**Work instruction**
Locate every line in the material below that has the word "keyframes". Copy each of those lines.

[Dataset records]

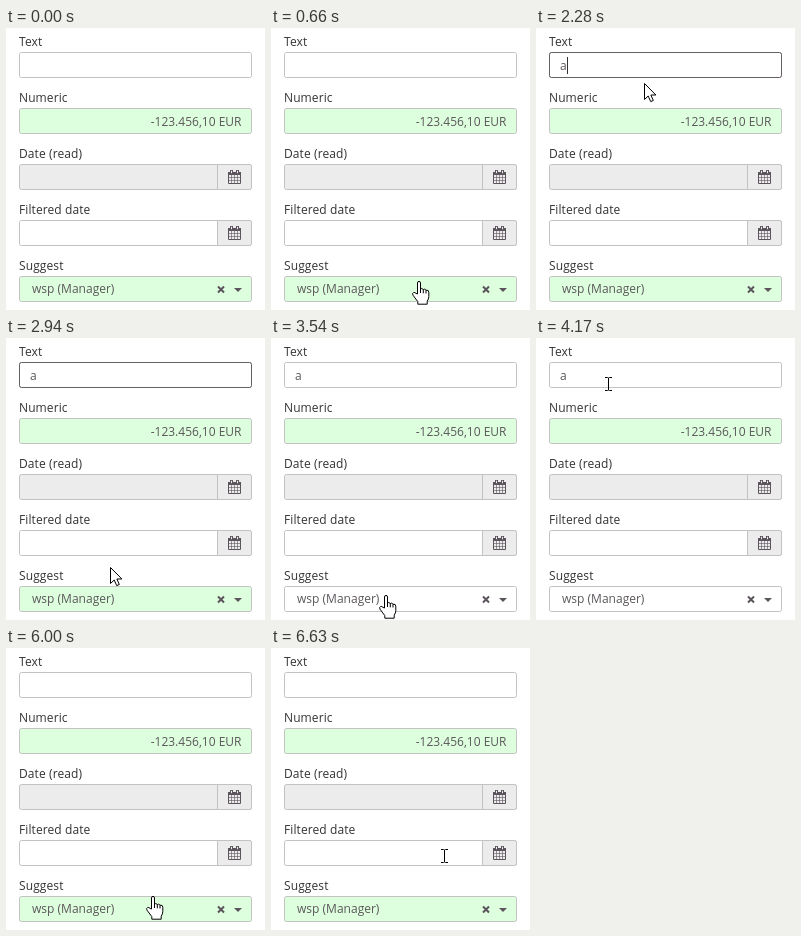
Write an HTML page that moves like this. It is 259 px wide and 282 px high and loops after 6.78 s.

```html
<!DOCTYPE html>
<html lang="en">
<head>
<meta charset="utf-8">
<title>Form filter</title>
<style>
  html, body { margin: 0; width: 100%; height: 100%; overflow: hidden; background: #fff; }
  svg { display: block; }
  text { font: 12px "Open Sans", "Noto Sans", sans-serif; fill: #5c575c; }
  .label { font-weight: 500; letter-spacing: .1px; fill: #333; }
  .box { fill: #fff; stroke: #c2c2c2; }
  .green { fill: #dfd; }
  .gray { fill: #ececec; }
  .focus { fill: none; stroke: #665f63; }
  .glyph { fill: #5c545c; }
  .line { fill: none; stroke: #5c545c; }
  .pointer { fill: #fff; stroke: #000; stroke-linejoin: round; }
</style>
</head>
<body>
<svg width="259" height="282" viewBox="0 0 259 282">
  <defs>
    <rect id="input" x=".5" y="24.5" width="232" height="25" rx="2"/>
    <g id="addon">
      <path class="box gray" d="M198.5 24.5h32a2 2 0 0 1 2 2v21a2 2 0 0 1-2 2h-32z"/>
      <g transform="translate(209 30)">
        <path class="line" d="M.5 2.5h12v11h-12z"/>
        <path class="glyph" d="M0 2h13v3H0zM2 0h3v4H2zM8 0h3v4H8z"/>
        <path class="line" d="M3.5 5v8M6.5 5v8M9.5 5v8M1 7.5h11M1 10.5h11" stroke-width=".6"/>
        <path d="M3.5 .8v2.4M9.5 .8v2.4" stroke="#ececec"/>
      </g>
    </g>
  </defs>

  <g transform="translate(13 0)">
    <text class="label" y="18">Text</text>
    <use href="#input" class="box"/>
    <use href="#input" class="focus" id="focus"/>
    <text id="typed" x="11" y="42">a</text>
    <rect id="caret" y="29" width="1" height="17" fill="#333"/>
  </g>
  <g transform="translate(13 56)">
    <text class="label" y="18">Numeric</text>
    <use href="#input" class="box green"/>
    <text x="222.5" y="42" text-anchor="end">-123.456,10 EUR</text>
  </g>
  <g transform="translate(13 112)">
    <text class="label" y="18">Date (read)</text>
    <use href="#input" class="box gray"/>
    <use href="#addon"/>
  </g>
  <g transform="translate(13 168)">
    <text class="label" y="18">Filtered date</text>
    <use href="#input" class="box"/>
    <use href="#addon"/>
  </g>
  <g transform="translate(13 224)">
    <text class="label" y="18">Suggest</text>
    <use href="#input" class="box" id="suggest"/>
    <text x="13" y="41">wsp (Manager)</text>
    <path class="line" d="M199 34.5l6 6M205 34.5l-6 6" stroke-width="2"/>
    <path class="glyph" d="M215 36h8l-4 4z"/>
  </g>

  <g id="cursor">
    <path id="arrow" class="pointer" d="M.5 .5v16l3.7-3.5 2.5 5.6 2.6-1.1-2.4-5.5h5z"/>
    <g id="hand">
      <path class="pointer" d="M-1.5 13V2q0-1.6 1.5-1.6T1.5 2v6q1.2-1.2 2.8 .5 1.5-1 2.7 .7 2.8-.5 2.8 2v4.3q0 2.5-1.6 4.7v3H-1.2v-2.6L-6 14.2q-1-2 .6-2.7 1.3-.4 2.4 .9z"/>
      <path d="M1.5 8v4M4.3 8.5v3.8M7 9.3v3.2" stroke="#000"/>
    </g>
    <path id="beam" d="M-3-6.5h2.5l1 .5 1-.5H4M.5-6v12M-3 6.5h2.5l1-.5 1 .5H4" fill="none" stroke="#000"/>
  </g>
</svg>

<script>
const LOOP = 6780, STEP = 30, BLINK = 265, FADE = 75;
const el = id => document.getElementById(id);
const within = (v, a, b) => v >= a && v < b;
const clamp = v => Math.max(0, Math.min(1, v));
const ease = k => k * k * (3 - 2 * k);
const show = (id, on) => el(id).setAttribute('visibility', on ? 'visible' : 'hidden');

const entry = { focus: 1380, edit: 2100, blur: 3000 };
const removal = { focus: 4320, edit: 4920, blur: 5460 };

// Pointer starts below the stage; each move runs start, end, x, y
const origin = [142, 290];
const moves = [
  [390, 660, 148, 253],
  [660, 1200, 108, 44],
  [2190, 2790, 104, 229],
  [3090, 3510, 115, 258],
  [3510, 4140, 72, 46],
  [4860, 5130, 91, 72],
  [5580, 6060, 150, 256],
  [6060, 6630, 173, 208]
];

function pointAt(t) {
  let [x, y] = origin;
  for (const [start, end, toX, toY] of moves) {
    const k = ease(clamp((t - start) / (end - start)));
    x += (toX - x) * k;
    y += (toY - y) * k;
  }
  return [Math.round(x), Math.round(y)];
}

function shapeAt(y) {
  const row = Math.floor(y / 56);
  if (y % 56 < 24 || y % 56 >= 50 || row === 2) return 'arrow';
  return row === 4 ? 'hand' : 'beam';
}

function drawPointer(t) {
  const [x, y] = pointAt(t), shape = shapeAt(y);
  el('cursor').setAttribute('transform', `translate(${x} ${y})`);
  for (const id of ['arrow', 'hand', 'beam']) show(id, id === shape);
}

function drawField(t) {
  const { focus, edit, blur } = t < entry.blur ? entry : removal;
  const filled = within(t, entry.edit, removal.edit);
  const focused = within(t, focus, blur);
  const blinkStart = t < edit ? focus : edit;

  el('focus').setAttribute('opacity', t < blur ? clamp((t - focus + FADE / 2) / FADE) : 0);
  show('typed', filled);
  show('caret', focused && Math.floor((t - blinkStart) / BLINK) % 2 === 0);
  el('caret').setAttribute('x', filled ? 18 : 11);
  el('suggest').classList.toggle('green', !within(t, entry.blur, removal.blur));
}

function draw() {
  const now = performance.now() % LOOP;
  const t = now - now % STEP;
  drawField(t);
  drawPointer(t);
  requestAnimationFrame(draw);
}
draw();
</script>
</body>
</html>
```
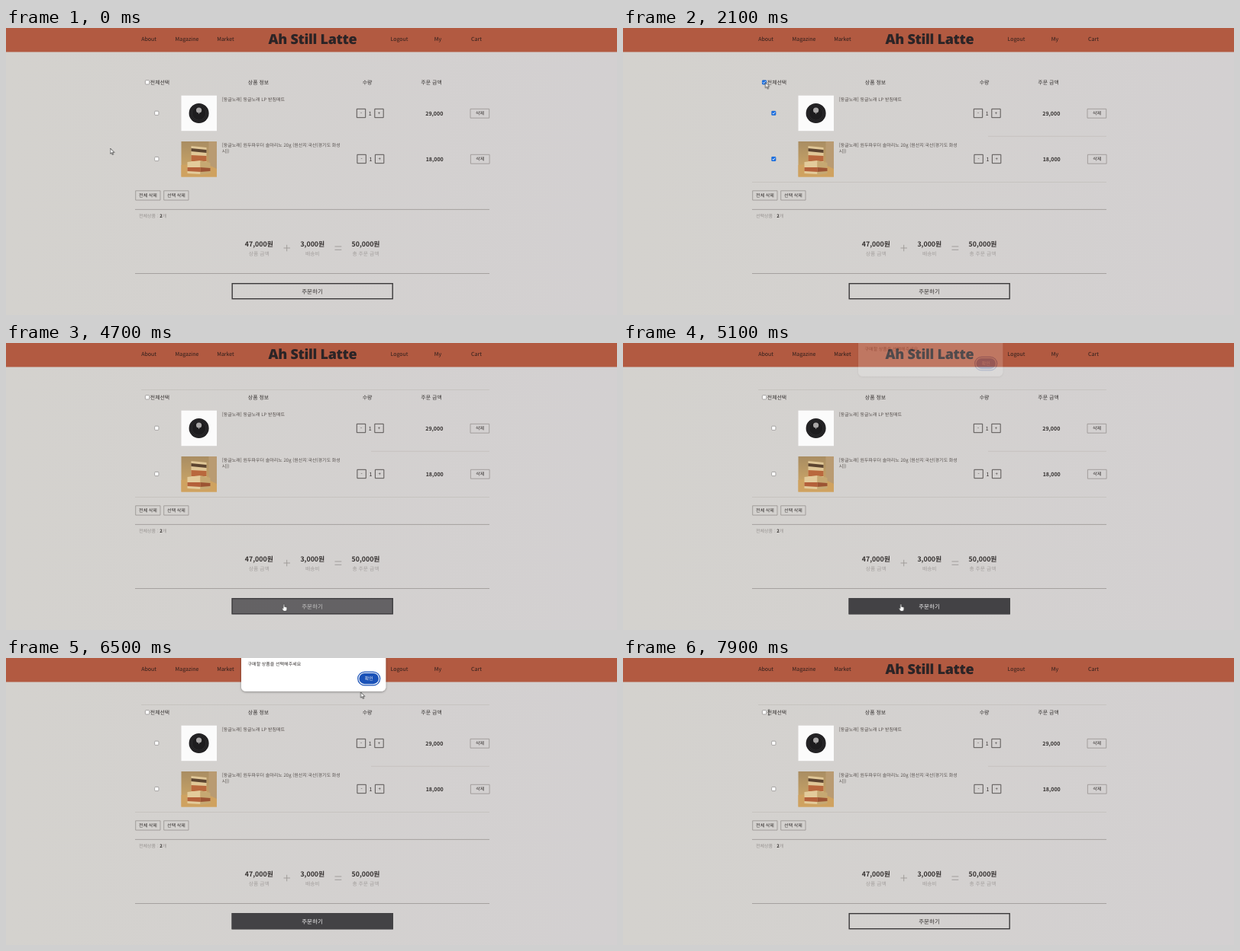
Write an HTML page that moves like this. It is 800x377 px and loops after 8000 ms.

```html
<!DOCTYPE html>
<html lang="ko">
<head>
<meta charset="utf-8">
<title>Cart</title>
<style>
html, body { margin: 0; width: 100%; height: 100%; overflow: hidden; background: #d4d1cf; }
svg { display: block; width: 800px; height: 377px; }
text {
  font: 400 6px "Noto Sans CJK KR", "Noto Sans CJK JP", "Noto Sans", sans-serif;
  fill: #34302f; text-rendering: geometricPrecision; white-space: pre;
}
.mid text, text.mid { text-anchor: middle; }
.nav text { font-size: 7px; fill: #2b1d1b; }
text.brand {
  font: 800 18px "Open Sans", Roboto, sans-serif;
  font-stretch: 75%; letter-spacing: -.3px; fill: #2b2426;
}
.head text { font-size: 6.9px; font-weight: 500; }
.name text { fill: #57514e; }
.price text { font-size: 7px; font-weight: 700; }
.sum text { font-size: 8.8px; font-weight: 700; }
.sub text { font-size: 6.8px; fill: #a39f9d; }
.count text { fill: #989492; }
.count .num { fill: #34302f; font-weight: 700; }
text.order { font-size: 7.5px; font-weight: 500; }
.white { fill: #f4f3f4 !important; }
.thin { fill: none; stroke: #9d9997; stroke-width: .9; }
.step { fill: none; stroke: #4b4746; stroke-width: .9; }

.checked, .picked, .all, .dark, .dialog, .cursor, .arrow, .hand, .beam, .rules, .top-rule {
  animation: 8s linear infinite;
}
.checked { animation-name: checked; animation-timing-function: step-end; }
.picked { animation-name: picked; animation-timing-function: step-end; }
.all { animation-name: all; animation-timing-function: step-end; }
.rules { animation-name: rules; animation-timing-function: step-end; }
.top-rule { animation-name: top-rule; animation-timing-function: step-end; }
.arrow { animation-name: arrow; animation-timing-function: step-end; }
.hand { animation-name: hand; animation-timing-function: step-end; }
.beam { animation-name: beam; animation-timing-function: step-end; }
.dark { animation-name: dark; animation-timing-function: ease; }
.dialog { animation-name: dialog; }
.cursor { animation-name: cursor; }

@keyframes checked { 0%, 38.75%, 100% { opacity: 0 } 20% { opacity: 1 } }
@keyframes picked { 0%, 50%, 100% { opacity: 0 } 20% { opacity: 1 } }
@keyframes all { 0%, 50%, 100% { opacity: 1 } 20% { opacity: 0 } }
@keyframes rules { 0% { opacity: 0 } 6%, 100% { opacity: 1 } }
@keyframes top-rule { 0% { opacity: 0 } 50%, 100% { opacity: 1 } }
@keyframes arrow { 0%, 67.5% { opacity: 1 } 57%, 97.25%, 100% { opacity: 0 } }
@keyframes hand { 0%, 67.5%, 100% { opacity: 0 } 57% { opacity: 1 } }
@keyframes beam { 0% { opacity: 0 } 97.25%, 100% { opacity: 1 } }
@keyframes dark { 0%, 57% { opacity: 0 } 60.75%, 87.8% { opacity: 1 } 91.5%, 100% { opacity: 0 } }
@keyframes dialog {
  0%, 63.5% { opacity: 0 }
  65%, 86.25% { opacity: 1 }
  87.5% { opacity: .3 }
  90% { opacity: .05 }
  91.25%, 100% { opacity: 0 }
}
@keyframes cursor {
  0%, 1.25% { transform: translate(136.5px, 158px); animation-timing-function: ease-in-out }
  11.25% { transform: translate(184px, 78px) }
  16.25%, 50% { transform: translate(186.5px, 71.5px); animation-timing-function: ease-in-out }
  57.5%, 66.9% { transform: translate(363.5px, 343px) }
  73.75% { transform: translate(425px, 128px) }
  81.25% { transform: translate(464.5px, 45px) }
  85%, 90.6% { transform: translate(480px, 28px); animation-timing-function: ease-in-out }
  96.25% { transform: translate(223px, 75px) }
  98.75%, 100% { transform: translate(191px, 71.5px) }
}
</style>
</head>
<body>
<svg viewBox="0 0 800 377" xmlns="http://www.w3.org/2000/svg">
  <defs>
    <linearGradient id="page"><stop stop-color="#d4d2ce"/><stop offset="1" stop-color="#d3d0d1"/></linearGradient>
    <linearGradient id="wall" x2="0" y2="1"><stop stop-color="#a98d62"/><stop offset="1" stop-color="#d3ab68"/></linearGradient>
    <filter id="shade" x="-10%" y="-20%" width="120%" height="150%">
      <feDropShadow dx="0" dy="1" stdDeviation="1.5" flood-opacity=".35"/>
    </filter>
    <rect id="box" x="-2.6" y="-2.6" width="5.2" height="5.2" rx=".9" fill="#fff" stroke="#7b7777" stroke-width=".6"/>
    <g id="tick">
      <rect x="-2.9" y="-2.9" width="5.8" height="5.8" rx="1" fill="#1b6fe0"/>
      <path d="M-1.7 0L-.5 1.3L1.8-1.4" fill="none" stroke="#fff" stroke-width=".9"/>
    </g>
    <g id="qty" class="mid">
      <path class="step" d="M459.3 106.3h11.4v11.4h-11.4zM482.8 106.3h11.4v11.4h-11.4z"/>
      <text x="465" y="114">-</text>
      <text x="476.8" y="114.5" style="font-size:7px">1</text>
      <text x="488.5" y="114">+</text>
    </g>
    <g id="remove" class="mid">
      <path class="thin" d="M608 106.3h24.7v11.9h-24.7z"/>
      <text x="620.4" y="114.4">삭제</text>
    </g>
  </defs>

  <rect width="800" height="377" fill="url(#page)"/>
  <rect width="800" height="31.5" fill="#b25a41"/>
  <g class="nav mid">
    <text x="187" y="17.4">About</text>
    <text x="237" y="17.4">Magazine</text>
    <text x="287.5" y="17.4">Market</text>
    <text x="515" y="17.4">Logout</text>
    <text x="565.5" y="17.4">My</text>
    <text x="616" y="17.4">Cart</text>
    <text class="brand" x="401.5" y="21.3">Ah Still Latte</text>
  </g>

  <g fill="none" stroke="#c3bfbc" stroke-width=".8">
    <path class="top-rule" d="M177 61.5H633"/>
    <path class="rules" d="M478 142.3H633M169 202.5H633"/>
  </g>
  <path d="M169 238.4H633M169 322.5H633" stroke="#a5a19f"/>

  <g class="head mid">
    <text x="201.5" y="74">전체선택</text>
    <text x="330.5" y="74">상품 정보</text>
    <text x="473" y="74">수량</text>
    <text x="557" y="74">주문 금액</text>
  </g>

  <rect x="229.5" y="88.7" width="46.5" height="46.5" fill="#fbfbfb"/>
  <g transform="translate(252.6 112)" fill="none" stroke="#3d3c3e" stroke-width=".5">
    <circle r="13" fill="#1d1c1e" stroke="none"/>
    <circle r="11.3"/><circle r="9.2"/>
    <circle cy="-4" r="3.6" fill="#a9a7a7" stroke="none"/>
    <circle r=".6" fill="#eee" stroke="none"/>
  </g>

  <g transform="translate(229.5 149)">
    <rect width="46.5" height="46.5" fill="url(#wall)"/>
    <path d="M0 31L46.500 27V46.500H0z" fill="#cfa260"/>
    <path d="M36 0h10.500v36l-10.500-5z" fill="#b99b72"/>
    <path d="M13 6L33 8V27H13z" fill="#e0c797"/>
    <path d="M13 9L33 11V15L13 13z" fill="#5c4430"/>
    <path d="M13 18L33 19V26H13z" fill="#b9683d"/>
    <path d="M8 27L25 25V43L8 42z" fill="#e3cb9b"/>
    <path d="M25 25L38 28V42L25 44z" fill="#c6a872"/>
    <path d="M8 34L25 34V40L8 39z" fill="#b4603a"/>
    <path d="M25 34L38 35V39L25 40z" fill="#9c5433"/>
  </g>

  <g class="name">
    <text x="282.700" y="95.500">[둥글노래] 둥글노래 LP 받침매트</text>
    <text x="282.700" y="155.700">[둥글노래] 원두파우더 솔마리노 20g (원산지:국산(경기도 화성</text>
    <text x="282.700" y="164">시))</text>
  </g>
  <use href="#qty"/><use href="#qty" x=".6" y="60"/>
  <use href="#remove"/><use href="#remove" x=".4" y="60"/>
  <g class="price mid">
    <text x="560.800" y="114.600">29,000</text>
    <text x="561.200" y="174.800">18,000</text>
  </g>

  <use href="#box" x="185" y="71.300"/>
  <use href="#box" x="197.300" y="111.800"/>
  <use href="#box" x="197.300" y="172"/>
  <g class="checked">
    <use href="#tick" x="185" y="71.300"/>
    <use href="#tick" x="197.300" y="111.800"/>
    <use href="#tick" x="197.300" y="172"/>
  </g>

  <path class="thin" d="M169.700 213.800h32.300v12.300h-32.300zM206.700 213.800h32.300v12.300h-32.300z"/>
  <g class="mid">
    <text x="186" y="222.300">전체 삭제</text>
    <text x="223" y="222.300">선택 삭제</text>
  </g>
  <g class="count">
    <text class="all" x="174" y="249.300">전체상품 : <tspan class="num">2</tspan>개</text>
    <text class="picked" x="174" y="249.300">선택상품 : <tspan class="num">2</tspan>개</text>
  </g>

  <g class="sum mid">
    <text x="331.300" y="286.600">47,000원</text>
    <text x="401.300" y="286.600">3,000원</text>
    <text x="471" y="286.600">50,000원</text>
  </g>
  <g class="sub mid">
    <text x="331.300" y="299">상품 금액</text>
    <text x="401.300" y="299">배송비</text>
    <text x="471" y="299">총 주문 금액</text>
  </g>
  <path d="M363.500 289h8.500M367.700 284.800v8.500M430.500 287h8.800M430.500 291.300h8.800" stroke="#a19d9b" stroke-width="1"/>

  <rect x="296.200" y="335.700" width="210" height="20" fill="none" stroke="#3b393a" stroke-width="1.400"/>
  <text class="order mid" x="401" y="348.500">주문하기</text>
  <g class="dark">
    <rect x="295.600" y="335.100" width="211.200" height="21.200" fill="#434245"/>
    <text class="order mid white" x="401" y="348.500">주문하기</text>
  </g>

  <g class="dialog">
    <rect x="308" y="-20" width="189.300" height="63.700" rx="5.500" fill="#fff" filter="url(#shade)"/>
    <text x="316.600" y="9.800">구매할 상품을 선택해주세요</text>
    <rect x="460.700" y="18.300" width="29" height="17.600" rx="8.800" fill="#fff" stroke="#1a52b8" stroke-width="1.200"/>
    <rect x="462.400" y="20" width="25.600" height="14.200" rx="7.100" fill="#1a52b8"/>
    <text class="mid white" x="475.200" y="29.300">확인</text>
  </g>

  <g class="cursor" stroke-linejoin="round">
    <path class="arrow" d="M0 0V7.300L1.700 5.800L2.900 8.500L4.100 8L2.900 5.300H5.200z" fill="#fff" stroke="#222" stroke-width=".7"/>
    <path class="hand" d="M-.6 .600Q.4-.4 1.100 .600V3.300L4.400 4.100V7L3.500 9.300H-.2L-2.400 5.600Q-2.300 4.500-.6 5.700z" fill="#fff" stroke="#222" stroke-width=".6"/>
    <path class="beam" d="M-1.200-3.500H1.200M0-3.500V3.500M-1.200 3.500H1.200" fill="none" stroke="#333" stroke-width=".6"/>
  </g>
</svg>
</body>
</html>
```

[/Dataset records]

**Answer space**
@keyframes checked { 0%, 38.75%, 100% { opacity: 0 } 20% { opacity: 1 } }
@keyframes picked { 0%, 50%, 100% { opacity: 0 } 20% { opacity: 1 } }
@keyframes all { 0%, 50%, 100% { opacity: 1 } 20% { opacity: 0 } }
@keyframes rules { 0% { opacity: 0 } 6%, 100% { opacity: 1 } }
@keyframes top-rule { 0% { opacity: 0 } 50%, 100% { opacity: 1 } }
@keyframes arrow { 0%, 67.5% { opacity: 1 } 57%, 97.25%, 100% { opacity: 0 } }
@keyframes hand { 0%, 67.5%, 100% { opacity: 0 } 57% { opacity: 1 } }
@keyframes beam { 0% { opacity: 0 } 97.25%, 100% { opacity: 1 } }
@keyframes dark { 0%, 57% { opacity: 0 } 60.75%, 87.8% { opacity: 1 } 91.5%, 100% { opacity: 0 } }
@keyframes dialog {
@keyframes cursor {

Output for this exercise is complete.